James Palmer, a senior partner at Herbert Smith Freehills, suggests a big Labour majority may at least usher in more stability, which would be beneficial for the City. He says: “The ministerial churn we have had in recent years has been a disaster for long term thinking.”

Anne Glover, chief executive at Amadeus Capital Partners, a venture capital business that has invested in close to 200 companies, believes Labour is listening.

Glover, who was one of 10 City advisers on the party’s review of the Square Mile, says: “[There is an] intellectual understanding of the importance of entrepreneurship from growth, absolutely.”

However, Glover is more disappointed with the party’s desire to close what it has branded a “carried interest tax loophole”.

Amadeus Capital Partners boss Anne Glover
Amadeus Capital Partners boss Anne Glover has high hopes for Labour's growth plans but warns against some of the party's proposed taxes - REUTERS/Suzanne Plunkett
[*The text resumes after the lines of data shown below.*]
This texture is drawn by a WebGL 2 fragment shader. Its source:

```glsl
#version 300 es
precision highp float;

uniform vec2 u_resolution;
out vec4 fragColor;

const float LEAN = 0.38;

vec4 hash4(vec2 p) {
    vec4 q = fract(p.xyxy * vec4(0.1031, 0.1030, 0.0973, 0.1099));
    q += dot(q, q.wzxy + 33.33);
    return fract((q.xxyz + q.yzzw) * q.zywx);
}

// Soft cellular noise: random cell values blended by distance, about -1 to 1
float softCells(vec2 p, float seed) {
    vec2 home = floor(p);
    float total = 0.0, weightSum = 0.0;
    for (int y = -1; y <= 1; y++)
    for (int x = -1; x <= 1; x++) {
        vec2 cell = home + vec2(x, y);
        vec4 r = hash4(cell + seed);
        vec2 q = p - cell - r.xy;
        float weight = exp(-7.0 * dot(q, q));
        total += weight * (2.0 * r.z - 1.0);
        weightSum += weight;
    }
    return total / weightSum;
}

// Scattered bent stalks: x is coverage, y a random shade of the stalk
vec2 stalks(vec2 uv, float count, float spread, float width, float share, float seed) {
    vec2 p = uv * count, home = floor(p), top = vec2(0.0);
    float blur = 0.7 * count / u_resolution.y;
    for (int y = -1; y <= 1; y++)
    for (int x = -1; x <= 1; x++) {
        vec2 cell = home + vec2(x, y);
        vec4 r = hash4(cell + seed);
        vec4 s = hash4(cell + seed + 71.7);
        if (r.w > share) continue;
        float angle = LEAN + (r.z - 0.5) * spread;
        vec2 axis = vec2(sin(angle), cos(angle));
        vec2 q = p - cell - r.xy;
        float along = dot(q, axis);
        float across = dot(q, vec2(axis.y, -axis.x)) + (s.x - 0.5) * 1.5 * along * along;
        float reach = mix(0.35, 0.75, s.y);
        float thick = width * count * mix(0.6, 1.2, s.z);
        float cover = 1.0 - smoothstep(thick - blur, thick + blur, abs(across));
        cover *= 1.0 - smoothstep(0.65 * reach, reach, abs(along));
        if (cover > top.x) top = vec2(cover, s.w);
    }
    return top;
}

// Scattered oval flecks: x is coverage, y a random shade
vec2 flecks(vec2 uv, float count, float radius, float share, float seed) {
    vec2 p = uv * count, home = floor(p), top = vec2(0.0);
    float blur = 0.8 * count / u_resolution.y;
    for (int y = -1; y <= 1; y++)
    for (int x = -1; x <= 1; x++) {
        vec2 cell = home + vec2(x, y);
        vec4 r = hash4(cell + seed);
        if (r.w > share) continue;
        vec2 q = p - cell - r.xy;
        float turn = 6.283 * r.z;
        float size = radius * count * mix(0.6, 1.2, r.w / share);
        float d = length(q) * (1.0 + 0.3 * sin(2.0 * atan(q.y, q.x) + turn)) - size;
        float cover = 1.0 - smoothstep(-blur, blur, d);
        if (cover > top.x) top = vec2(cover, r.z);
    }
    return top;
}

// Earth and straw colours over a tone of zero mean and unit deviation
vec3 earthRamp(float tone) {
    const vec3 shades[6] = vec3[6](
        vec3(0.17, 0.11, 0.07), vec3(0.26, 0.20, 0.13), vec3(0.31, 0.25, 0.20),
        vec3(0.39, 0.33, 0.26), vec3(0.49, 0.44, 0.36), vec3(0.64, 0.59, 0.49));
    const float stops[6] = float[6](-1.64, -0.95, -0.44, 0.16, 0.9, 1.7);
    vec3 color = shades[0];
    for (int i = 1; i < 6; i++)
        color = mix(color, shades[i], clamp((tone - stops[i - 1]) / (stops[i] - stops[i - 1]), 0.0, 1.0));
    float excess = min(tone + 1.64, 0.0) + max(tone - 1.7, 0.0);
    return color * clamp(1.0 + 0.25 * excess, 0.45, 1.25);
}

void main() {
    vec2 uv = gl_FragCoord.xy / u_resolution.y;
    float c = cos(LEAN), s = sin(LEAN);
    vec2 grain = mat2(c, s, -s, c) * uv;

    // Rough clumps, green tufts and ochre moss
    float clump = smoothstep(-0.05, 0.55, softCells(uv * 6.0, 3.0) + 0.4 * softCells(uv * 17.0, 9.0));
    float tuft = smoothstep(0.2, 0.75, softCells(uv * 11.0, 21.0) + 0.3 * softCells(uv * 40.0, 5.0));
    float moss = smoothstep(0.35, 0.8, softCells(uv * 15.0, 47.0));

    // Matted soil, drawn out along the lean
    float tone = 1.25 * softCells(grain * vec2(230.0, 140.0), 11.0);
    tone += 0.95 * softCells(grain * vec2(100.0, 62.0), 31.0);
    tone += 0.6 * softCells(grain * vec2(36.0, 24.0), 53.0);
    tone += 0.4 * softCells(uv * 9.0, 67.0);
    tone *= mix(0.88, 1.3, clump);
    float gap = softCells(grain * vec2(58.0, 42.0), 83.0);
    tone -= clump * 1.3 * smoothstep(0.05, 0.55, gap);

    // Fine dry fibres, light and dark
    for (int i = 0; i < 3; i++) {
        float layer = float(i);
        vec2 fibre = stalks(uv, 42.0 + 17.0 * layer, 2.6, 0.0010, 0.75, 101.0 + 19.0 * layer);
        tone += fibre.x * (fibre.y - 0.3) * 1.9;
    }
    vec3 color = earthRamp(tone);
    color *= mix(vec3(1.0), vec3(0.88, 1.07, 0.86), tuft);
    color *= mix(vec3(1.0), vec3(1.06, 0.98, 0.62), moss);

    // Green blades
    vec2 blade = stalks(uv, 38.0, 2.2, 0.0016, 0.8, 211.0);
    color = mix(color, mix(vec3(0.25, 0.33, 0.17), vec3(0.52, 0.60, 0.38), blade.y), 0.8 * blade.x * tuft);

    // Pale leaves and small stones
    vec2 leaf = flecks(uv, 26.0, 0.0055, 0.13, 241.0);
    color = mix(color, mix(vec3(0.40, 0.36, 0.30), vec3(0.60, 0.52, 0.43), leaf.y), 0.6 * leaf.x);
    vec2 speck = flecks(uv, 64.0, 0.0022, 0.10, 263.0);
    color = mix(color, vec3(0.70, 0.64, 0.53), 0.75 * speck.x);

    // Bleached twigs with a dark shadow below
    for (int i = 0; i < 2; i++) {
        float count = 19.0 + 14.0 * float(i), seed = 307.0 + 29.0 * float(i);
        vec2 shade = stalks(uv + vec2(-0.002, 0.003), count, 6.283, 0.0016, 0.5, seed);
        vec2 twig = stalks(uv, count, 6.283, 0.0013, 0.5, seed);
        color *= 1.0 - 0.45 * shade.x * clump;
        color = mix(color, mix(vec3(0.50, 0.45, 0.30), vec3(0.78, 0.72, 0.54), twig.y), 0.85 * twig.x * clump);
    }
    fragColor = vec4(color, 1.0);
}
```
Under current rules, instead of receiving a salary or bonus, private equity executives and venture capital investors can take a stake in the funds they manage. This allows private equity fund managers to pay only 28pc tax on their income because any profits are treated as capital gains instead of income.

Labour claims this is a loophole and wants to bring the taxation into line with income tax.

Glover says the reward reflects the risk these managers take over an extended period of time.

Labour believes it will raise more than £500m extra per year by the end of the decade from around 2,000 people who benefit from current legislation.

But Glover warns the policy is likely to cost the Exchequer by deterring investment, leaving no money to pay for the mental health staff the money was supposed to fund.

“I would predict they would lose as much in lost activity because the private equity guys can move. They function globally, they’ll just go live somewhere else.”

Glover herself says the policy would damage her business in a different way. As her focus is on UK start-ups, she wouldn’t be able to move jurisdiction. However, the crackdown would lead the venture capitalists of the future to make their money doing something else, she warns. That would mean less funding for innovative businesses.

“It’s a long-term consequence, not a short-term one. You’ll just attract less talent into the business,” she says.

Labour needs to do more to show it really wants to let financial services boost growth.

Yet when asked to put forward a shadow cabinet minister to explain why Sir Keir, a leader with a background in the law and the public sector rather than business, is the right candidate to free the City to grow again, the party declined.